**Your instructions:**
Select every line below containing the word "white".
START Information provided
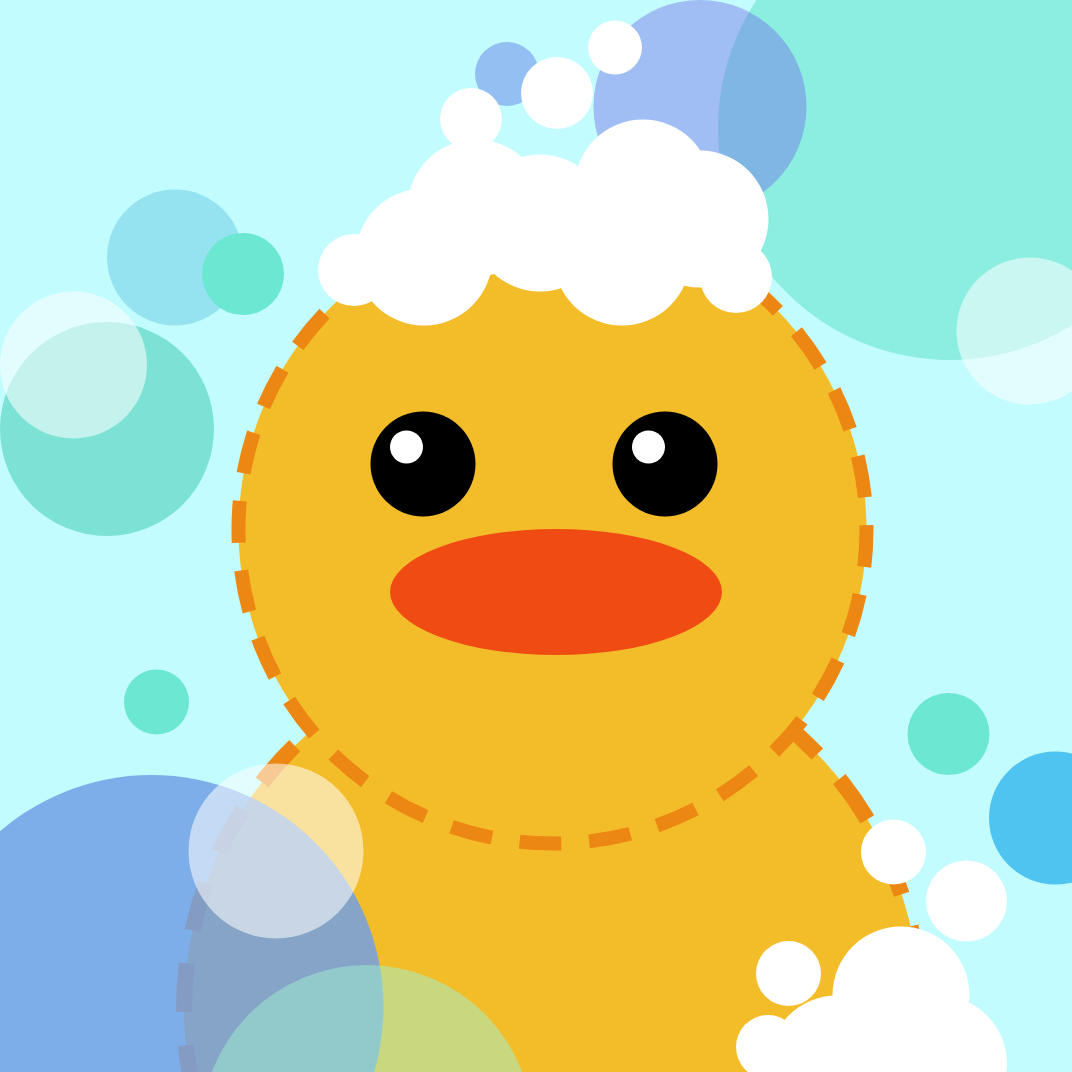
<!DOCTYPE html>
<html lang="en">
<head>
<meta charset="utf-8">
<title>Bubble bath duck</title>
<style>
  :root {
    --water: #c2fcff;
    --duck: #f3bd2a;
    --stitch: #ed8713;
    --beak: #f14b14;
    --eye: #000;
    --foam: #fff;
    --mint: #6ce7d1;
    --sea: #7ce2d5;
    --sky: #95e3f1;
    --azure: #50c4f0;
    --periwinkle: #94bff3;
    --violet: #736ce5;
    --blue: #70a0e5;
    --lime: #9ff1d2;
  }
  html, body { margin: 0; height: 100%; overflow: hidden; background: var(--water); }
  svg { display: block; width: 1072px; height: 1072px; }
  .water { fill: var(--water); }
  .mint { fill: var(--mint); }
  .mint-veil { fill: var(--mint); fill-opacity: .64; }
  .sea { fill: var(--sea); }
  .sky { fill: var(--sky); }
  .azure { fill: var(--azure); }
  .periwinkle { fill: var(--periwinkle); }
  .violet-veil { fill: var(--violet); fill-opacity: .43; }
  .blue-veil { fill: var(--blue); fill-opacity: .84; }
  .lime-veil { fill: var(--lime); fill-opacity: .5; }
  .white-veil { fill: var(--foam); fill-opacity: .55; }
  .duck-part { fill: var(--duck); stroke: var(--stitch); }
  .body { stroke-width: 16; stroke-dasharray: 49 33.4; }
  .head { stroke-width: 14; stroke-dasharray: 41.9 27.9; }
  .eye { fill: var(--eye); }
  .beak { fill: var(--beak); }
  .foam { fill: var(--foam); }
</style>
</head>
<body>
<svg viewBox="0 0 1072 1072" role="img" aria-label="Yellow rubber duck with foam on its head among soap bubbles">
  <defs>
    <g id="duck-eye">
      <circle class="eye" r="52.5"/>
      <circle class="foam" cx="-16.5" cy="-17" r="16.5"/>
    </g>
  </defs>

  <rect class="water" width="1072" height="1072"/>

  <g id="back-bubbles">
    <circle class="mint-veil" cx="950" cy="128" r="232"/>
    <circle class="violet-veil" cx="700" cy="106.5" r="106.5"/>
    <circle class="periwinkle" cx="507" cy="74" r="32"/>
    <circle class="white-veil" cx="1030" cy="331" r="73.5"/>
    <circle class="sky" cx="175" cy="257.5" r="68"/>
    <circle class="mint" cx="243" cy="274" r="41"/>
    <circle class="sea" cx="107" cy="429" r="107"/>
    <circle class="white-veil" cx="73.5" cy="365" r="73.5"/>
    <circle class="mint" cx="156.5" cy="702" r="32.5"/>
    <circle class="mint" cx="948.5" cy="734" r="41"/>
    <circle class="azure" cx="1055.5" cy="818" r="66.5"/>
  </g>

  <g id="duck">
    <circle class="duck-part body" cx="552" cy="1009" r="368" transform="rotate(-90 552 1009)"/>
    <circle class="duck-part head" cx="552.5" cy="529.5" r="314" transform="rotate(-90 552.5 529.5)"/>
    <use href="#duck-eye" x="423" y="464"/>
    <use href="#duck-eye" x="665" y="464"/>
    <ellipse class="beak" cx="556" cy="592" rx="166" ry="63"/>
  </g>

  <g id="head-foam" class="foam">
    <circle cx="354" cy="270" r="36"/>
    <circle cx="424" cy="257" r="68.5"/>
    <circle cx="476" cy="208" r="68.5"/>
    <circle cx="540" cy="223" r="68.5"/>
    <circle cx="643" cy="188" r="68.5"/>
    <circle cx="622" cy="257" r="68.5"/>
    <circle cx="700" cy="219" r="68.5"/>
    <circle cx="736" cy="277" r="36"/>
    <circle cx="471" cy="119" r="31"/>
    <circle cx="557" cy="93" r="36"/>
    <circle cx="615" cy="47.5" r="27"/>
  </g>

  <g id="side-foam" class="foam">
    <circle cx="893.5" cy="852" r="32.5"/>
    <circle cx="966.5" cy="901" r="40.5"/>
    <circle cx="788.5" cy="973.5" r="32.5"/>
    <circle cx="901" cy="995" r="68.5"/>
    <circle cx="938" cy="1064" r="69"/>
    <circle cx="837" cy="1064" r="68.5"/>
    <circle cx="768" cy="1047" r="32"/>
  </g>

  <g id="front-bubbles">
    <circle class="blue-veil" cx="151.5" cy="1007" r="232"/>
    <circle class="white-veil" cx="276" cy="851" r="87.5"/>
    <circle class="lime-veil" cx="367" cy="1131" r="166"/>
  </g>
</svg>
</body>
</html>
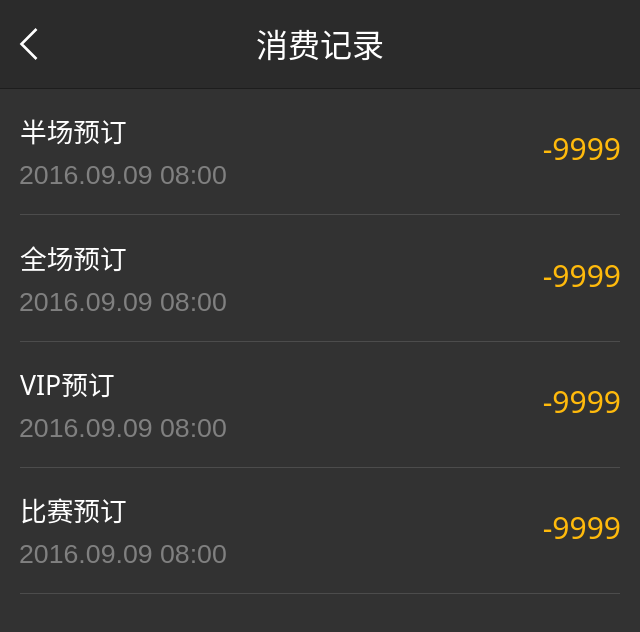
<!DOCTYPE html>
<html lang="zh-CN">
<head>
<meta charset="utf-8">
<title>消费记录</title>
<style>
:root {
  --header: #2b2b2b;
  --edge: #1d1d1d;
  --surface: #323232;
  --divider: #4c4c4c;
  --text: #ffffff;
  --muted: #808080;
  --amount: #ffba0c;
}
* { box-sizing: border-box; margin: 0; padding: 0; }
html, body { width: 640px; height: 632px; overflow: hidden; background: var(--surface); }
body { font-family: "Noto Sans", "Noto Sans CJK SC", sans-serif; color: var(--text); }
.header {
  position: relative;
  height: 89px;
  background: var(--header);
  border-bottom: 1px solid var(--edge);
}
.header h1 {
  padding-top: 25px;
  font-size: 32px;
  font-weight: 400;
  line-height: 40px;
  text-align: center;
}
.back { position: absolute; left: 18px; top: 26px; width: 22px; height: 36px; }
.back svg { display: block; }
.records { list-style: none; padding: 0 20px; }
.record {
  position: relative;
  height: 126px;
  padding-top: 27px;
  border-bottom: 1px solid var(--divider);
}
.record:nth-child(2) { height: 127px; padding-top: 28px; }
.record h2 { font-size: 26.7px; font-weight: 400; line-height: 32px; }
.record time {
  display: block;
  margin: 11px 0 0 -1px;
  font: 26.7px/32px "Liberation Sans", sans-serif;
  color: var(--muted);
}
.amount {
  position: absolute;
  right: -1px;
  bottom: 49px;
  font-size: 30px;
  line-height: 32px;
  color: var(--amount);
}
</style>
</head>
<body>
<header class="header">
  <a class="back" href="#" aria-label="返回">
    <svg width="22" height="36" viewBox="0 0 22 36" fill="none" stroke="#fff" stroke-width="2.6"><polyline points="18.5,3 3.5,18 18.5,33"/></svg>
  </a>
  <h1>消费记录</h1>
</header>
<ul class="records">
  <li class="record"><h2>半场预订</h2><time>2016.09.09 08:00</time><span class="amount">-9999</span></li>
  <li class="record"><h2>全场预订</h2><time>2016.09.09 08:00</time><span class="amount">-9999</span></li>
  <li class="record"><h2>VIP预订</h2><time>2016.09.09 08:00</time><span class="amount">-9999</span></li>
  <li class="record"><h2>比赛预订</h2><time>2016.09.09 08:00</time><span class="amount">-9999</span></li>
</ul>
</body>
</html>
END Information provided
**Answer to this problem:**
  .white-veil { fill: var(--foam); fill-opacity: .55; }
    <circle class="white-veil" cx="1030" cy="331" r="73.5"/>
    <circle class="white-veil" cx="73.5" cy="365" r="73.5"/>
    <circle class="white-veil" cx="276" cy="851" r="87.5"/>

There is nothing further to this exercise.